The set-up was a little unusual in that the piano was at the back of the Grand Hall rather than on the stage so that the audience of all different age groups was facing the back wall. Alexey’s program was split into two halves, the first before interval comprising Chopin pieces, the second after interval Prokofiev.
The Fantaisie in F minor Op 49 provided a carefree start, a lovely free-flowing piece with an excellent dynamic range. It was a considered and controlled interpretation that involved good use of pedalling, particularly in the rushing downward passages. I found the next piece on the program, Ballade No 3 in A flat major Op 47, somewhat restrained in pace and the presentation of the main melodic line too deliberate. The rhythmic changes also seemed to be rather unbalanced.
Next up was Waltz in A flat Op 42 which was well-played with the different dance-like rhythms in each hand combined harmoniously! Chopin’s fourth and last Ballade in F minor Op 52 displayed Alexey’s fine technique and musicality. His expression and phrasing produced a most appropriate reflective mood full of emotion.
A lovely afternoon tea was on offer during interval.
Prokofiev’s Romeo and Juliet “Before Parting” Op 75 No 10 was played with great insight into the world of Shakespeare’s theatre.
The most substantial and best work in the program was left until last. Prokofiev’s Sonata No 6 Op 82 was the first of his three War Sonatas, traditional in structure but unconventional within each movement. The first movement Allegro moderato immediately set up the stark reality of war, the second movement Allegretto reinforced the unsettling nature of war, the third movement Tempo di valzer lentissimo was full of loud foreboding chords contrasted with deft melancholic touch, while the fourth and last movement Vivace provided a fitting climax with explosive energy, flashy fingering, and total drama.

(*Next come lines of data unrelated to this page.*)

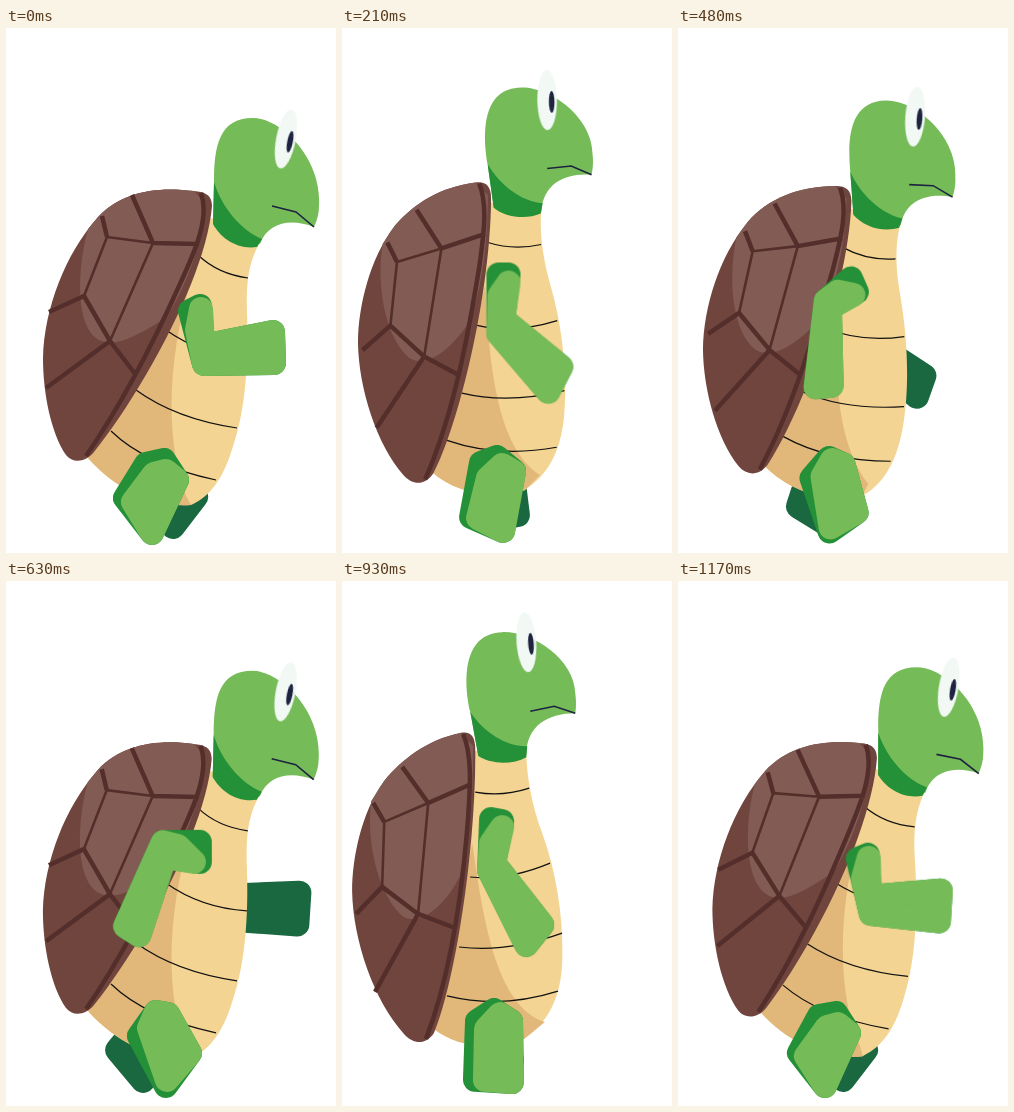
Animation of 330x525 px, one loop 1.2 s. Source, as an HTML page without scripts:

```html
<!DOCTYPE html>
<html lang="en">
<head>
<meta charset="utf-8">
<title>Walking turtle</title>
<style>
  html, body { margin: 0; width: 100%; height: 100%; overflow: hidden; background: #fff; }
  svg { display: block; width: 330px; height: 525px; }

  /* Body parts lean between pose --a and pose --b, twice per stride. */
  .sway, .eye, .shoulder {
    animation: sway 600ms infinite;
    animation-timing-function: linear(0, 0 5%, .49 25%, .775 35%, 1.12 47.5%, 1.11 50%, 1 55%, .89 60%, .45 80%, .1 95%, 0);
  }
  .eye { animation-name: look; }
  .shoulder { animation-name: carry; }
  @keyframes sway { from { d: var(--a); } to { d: var(--b); } }
  @keyframes look {
    from { transform: translate(280px, 111px) rotate(11deg); }
    to { transform: translate(184px, 61px) rotate(-4deg); }
  }
  @keyframes carry { from { transform: none; } to { transform: translate(-34px, -34px); } }

  /* Limbs are polygons whose round stroke softens the corners. */
  .limb { stroke-width: 24; stroke-linejoin: round; animation: 1200ms linear infinite; }
  .far { fill: #1a6840; stroke: #1a6840; }
  .shade { fill: #249037; stroke: #249037; }
  .lit { fill: #75bb58; stroke: #75bb58; }
  .line { fill: none; stroke: #111; stroke-width: 1.2; }
  .seam { fill: none; stroke: #542e2a; stroke-width: 4.5; stroke-linejoin: round; }
  .thin { stroke-width: 2.6; }

  .arm { animation-name: arm; }
  .arm-lit { animation-name: arm-lit; }
  .leg { animation-name: leg; }
  .leg-lit { animation-name: leg-lit; }
  .far-arm { animation-name: far-arm; }
  .far-leg { animation-name: far-leg; }

  @keyframes arm {
    0%, 2.5%, 100% { d: path('M198 336L184 283L194 278L197 318L267 304L268 335Z'); }
    17.5% { d: path('M183 332L183 273L193 273L188 318L246 365L233 390Z'); }
    30% { d: path('M169 315L182 270L194 277L175 314L205 392L187 404Z'); }
    50%, 52.5% { d: path('M157 261L194 261L194 281L159 276L133 354L119 345Z'); }
    62.5% { d: path('M157 293L185 267L193 281L164 304L168 391L150 390Z'); }
    77.5% { d: path('M181 323L183 272L194 274L186 316L234 378L218 398Z'); }
    97.5% { d: path('M196 336L183 281L193 277L195 319L266 313L264 344Z'); }
  }
  @keyframes arm-lit {
    0%, 2.5%, 100% { d: path('M198 336L191 302L195 281L197 318L267 304L268 335Z'); }
    17.5% { d: path('M183 332L184 294L193 281L188 318L246 365L233 390Z'); }
    30% { d: path('M169 315L178 293L193 283L175 314L205 392L187 404Z'); }
    50%, 52.5% { d: path('M157 261L172 265L188 281L159 276L133 354L119 345Z'); }
    62.5% { d: path('M157 293L172 279L190 284L164 304L168 391L150 390Z'); }
    77.5% { d: path('M181 323L183 296L194 280L186 316L234 378L218 398Z'); }
    97.5% { d: path('M196 336L188 301L194 280L195 319L266 313L264 344Z'); }
  }
  @keyframes leg {
    0%, 2.5%, 100% { d: path('M140 436L158 432L171 452L146 505L119 470Z'); }
    17.5% { d: path('M139 435L155 429L172 443L161 503L129 489Z'); }
    30% { d: path('M134 445L152 429L169 440L173 497L143 502Z'); }
    50%, 52.5% { d: path('M133 455L150 431L162 433L184 472L160 505Z'); }
    62.5% { d: path('M133 456L150 429L160 432L179 481L151 505Z'); }
    77.5% { d: path('M135 440L152 429L169 440L170 501L133 499Z'); }
    97.5% { d: path('M141 435L158 432L171 452L147 505L121 472Z'); }
  }
  @keyframes leg-lit {
    0%, 2.5%, 100% { d: path('M148 446L160 443L171 452L146 505L127 474Z'); }
    17.5% { d: path('M146 450L160 437L172 444L161 503L136 490Z'); }
    30% { d: path('M146 450L158 433L169 440L173 497L144 500Z'); }
    50%, 52.5% { d: path('M143 447L150 431L162 433L184 472L161 499Z'); }
    62.5% { d: path('M144 452L151 430L160 432L179 481L152 496Z'); }
    77.5% { d: path('M144 448L158 433L169 440L170 501L143 499Z'); }
    97.5% { d: path('M149 446L160 443L171 452L147 505L128 475Z'); }
  }
  @keyframes far-arm {
    0%, 100% { d: path('M180 320L195 320L195 380L180 380Z'); }
    30% { d: path('M170 320L185 320L198 385L185 395Z'); }
    50%, 52.5% { d: path('M215 338L215 315L294 311L292 343Z'); }
    62.5% { d: path('M180 335L195 325L219 390L212 405Z'); }
    77.5% { d: path('M170 320L185 320L180 390L170 390Z'); }
  }
  @keyframes far-leg {
    0%, 2.5%, 100% { d: path('M150 450L178 450L190 469L167 499Z'); }
    17.5% { d: path('M150 450L172 455L176 487L160 490Z'); }
    30% { d: path('M129 462L160 450L160 492L129 488Z'); }
    50%, 52.5% { d: path('M125 452L150 450L137 500L111 469Z'); }
    62.5% { d: path('M124 460L150 450L145 498L120 479Z'); }
    77.5% { d: path('M145 450L165 450L170 480L150 485Z'); }
    97.5% { d: path('M150 450L178 450L188 469L165 499Z'); }
  }
</style>
</head>
<body>
<svg viewBox="0 0 330 525">
  <path class="limb far far-arm"/>
  <path class="limb far far-leg"/>

  <g id="belly">
    <path class="sway" fill="#f3d492" style="
      --a:path('M205 190L255 212C242 235 240 255 241 285C243 340 238 385 228 415C218 450 205 468 185 477C150 480 110 462 82 430L190 190Z');
      --b:path('M134 170L184 168C184 195 190 225 200 252C216 295 222 345 220 385C218 415 208 440 182 458C150 470 115 466 92 448L125 170Z')"/>
    <path class="sway" fill="#e1b77a" style="
      --a:path('M190 238C165 310 155 400 180 468L185 477C150 480 110 462 82 430L130 360Z');
      --b:path('M130 262C142 345 155 425 203 441L182 458C150 470 115 466 92 448L110 380Z')"/>
    <path class="sway line" style="
      --a:path('M192 227Q212 246 242 250M160 302Q195 327 241 330M130 362Q170 391 231 400M105 403Q140 437 210 452');
      --b:path('M133 211Q160 216 187 207M128 296Q165 300 208 282M117 366Q165 372 220 352M105 415Q160 428 216 410')"/>
  </g>

  <g id="shell">
    <path class="sway" fill="#70453e" style="
      --a:path('M206 178C206 166 198 164 188 163C150 158 115 164 92 189C60 225 38 280 37 330C37 365 45 405 60 427C67 436 80 434 88 424C135 365 200 250 206 178Z');
      --b:path('M133 168C133 155 128 150 118 152C85 159 60 178 42 200C20 230 10 275 10 310C11 360 32 420 62 453C72 464 84 464 92 452C112 405 134 270 133 168Z')"/>
    <path class="sway" fill="#825c54" style="
      --a:path('M82 201L92 189C115 164 150 158 188 163L199 175C196 215 182 255 160 290C130 308 110 320 93 312C70 300 70 245 82 201Z');
      --b:path('M29 220L42 200C60 178 85 159 118 152L131 165C131 230 125 270 118 295C100 330 75 345 60 335C35 312 24 260 29 220Z')"/>
    <path class="sway seam" style="
      --a:path('M195 165C204 190 188 225 178 247C150 310 120 370 80 428M96 188L101 209M126 167L147 215L193 216M43 284L78 268L104 313L130 347M40 360L104 313');
      --b:path('M121 153C130 175 128 205 126 235C122 290 112 385 84 458M31 222L42 241M60 186L86 222L129 203M14 333L40 306L76 333L113 347M33 411L76 333')"/>
    <path class="sway seam thin" style="
      --a:path('M78 268L101 209L147 215L104 313');
      --b:path('M40 306L42 241L86 222L76 333')"/>
  </g>

  <g id="head">
    <path class="sway" fill="#75bb58" style="
      --a:path('M208 155C208 118 213 90 247 90C275 90 316 130 313 178C313 186 311 192 308 199C285 190 262 194 254 216L207 196Z');
      --b:path('M128 131C121 100 120 52 160 51C190 50 232 78 233 112C234 120 234 126 233 132C205 132 184 145 184 174L136 174Z')"/>
    <path class="sway" fill="#249037" style="
      --a:path('M208 154C216 180 235 202 256 211L251 219C230 222 214 209 207 196Z');
      --b:path('M128 131C142 152 165 166 185 165L184 176C170 184 148 183 136 175Z')"/>
    <path class="sway line" style="stroke:#1e2340;stroke-width:1.6;
      --a:path('M266 178L290 184L308 199');
      --b:path('M188 130L212 125L233 132')"/>
    <g class="eye">
      <ellipse rx="9.8" ry="30" fill="#f2f8f4"/>
      <ellipse cx="4.5" cy="2" rx="2.8" ry="11" fill="#1e2340"/>
    </g>
  </g>

  <g class="shoulder">
    <path class="limb shade arm"/>
    <path class="limb lit arm-lit"/>
  </g>
  <path class="limb shade leg"/>
  <path class="limb lit leg-lit"/>
</svg>
</body>
</html>
```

After much applause from the appreciative audience, we were treated to a gentle encore to calm the nerves and soothe the soul after the angst of Prokofiev’s War Sonata. It came in the form of Rachmaninov’s Prelude in G Op 32 No 5.